(Records excerpted from a collection)

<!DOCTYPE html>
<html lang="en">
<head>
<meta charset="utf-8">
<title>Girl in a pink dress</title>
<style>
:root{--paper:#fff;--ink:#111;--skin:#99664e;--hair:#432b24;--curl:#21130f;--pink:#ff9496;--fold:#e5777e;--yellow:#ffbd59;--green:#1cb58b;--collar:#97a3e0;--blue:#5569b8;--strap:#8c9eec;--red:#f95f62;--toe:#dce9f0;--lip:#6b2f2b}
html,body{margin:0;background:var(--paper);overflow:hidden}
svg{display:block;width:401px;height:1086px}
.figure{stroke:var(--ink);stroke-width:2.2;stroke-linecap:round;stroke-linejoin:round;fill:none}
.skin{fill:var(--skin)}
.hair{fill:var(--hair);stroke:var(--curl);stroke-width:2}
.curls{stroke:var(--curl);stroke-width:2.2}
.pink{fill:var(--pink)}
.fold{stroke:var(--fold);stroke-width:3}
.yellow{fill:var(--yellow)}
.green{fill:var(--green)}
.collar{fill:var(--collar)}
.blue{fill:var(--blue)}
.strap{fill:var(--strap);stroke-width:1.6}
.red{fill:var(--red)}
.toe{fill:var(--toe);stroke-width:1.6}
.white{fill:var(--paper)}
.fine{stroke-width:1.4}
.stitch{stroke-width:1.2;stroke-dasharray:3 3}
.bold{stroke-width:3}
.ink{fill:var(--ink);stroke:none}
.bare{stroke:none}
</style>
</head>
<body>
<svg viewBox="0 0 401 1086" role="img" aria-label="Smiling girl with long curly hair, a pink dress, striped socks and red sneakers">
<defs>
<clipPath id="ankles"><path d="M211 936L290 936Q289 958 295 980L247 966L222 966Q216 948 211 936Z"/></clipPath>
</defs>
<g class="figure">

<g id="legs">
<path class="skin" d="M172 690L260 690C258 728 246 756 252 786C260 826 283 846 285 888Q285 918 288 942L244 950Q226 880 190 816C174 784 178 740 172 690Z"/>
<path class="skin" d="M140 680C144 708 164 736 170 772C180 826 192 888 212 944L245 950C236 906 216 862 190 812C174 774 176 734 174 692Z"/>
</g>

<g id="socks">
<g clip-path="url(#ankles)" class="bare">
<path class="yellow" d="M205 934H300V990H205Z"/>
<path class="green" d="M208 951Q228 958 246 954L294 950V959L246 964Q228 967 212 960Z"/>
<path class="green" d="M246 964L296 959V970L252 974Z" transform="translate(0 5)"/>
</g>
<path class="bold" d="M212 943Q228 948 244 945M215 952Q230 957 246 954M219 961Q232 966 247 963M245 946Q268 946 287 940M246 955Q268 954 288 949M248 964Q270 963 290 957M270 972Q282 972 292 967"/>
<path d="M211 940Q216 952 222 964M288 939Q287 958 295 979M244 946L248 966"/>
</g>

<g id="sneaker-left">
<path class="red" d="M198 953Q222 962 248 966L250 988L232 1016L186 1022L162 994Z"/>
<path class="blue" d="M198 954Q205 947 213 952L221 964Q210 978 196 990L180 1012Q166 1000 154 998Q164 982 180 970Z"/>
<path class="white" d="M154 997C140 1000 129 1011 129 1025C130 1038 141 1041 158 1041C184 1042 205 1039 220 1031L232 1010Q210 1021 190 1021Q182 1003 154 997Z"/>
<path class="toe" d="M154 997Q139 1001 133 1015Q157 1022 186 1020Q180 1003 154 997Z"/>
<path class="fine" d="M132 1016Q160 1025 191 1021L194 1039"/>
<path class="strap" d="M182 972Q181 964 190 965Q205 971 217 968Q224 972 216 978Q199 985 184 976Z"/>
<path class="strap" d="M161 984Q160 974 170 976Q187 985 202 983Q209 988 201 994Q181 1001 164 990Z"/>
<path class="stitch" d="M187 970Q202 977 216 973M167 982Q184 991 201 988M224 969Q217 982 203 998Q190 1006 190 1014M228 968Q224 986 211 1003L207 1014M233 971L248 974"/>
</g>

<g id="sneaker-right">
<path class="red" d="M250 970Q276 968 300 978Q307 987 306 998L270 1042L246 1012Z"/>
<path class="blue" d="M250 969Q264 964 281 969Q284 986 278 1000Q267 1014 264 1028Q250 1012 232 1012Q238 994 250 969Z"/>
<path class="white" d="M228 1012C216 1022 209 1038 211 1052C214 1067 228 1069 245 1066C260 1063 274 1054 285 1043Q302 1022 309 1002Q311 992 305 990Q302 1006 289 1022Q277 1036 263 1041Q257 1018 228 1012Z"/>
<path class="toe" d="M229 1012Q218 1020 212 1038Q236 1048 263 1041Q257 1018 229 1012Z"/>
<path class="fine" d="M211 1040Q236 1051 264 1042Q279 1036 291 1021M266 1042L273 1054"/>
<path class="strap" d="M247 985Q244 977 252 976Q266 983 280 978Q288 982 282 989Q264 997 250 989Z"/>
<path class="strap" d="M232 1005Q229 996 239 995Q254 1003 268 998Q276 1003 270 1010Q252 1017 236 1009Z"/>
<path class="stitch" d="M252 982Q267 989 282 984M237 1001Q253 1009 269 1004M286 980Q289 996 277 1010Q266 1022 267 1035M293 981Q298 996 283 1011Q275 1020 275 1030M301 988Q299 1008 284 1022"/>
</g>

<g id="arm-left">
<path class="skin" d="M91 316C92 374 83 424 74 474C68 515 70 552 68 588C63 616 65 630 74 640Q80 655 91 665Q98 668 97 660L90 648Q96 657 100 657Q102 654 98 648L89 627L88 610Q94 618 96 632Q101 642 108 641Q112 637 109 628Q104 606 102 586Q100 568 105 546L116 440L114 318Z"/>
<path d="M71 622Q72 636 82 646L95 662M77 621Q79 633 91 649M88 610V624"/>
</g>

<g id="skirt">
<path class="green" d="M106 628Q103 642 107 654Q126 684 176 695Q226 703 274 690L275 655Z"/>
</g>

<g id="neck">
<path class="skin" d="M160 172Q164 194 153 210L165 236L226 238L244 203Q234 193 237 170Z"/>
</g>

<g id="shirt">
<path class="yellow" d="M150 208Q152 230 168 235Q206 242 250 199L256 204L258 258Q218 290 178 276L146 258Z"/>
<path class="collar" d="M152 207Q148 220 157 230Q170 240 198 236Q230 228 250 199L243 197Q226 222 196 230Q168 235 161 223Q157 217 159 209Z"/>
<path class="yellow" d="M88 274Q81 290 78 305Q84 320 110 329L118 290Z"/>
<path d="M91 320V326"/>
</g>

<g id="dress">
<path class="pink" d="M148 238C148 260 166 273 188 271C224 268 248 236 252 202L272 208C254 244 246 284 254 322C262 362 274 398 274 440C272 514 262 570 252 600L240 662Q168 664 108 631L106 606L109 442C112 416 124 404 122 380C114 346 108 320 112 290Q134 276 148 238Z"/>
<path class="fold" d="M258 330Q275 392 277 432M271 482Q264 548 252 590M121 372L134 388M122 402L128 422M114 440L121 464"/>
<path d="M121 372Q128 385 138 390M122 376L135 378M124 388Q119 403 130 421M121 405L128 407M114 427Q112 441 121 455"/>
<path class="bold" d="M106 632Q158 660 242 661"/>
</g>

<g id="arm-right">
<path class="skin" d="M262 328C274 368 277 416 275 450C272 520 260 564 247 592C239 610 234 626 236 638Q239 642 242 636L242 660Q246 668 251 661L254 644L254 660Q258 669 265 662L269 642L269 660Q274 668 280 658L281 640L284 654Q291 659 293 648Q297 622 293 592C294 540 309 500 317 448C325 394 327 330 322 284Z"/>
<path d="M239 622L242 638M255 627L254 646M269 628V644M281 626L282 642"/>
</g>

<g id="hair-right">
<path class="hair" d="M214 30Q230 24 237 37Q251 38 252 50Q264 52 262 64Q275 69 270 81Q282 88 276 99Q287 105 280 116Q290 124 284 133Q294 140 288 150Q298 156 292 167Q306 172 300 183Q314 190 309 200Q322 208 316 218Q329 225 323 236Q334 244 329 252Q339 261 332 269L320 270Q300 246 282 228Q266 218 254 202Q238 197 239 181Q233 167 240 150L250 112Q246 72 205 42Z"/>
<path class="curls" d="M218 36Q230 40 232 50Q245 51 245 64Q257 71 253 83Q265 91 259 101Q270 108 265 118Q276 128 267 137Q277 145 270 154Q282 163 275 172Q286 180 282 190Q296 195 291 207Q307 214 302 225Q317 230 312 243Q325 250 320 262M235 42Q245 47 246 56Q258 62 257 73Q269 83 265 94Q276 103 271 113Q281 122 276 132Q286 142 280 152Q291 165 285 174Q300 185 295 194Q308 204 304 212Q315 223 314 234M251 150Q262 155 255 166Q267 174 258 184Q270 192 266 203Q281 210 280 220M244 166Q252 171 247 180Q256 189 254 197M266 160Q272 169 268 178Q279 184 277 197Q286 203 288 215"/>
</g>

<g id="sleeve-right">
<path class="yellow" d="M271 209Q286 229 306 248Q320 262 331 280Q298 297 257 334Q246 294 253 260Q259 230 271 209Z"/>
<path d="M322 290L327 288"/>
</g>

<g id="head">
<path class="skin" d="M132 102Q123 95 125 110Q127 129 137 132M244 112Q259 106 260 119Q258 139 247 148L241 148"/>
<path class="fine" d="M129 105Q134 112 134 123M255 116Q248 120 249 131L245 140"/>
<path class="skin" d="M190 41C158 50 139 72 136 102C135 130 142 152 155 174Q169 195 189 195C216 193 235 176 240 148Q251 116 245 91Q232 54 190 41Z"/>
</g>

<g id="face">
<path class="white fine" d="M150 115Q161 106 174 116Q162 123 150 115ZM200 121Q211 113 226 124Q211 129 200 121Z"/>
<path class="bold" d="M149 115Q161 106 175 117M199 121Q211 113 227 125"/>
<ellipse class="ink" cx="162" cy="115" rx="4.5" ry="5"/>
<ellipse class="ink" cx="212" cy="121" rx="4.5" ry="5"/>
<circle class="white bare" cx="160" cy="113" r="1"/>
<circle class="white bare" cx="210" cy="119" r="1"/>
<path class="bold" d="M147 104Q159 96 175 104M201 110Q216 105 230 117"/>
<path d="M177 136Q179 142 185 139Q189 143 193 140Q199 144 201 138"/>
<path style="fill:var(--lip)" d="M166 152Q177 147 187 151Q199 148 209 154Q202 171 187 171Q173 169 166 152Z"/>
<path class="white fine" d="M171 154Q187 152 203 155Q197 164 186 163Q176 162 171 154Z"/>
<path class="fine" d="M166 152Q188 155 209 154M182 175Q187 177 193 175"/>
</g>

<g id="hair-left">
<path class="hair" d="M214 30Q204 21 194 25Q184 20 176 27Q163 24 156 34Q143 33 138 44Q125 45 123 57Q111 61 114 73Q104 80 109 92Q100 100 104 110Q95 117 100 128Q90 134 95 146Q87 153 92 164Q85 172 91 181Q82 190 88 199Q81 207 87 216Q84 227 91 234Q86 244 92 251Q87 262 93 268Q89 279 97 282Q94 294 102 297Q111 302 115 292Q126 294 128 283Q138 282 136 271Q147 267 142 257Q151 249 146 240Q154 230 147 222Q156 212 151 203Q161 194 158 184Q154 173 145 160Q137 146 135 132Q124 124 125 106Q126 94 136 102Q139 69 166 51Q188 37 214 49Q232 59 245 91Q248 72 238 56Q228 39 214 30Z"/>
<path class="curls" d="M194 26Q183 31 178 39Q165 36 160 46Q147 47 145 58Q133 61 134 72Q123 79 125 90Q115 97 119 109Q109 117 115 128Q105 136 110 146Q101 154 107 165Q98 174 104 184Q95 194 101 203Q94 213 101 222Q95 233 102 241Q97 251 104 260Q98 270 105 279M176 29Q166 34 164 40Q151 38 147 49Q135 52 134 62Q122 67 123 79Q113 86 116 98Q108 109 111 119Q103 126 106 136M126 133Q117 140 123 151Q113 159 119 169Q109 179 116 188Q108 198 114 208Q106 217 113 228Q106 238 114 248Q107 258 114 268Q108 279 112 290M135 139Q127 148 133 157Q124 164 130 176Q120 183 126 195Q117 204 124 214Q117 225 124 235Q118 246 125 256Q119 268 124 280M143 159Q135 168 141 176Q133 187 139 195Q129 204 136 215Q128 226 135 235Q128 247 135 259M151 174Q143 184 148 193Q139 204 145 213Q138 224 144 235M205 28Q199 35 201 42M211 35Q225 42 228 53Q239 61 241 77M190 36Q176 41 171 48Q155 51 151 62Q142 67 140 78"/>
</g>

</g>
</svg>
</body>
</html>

_WHAT THIS TASK INVOLVES_:
For each line above that includes "collar", copy the line.

_FINAL ANSWER_:
:root{--paper:#fff;--ink:#111;--skin:#99664e;--hair:#432b24;--curl:#21130f;--pink:#ff9496;--fold:#e5777e;--yellow:#ffbd59;--green:#1cb58b;--collar:#97a3e0;--blue:#5569b8;--strap:#8c9eec;--red:#f95f62;--toe:#dce9f0;--lip:#6b2f2b}
.collar{fill:var(--collar)}
<path class="collar" d="M152 207Q148 220 157 230Q170 240 198 236Q230 228 250 199L243 197Q226 222 196 230Q168 235 161 223Q157 217 159 209Z"/>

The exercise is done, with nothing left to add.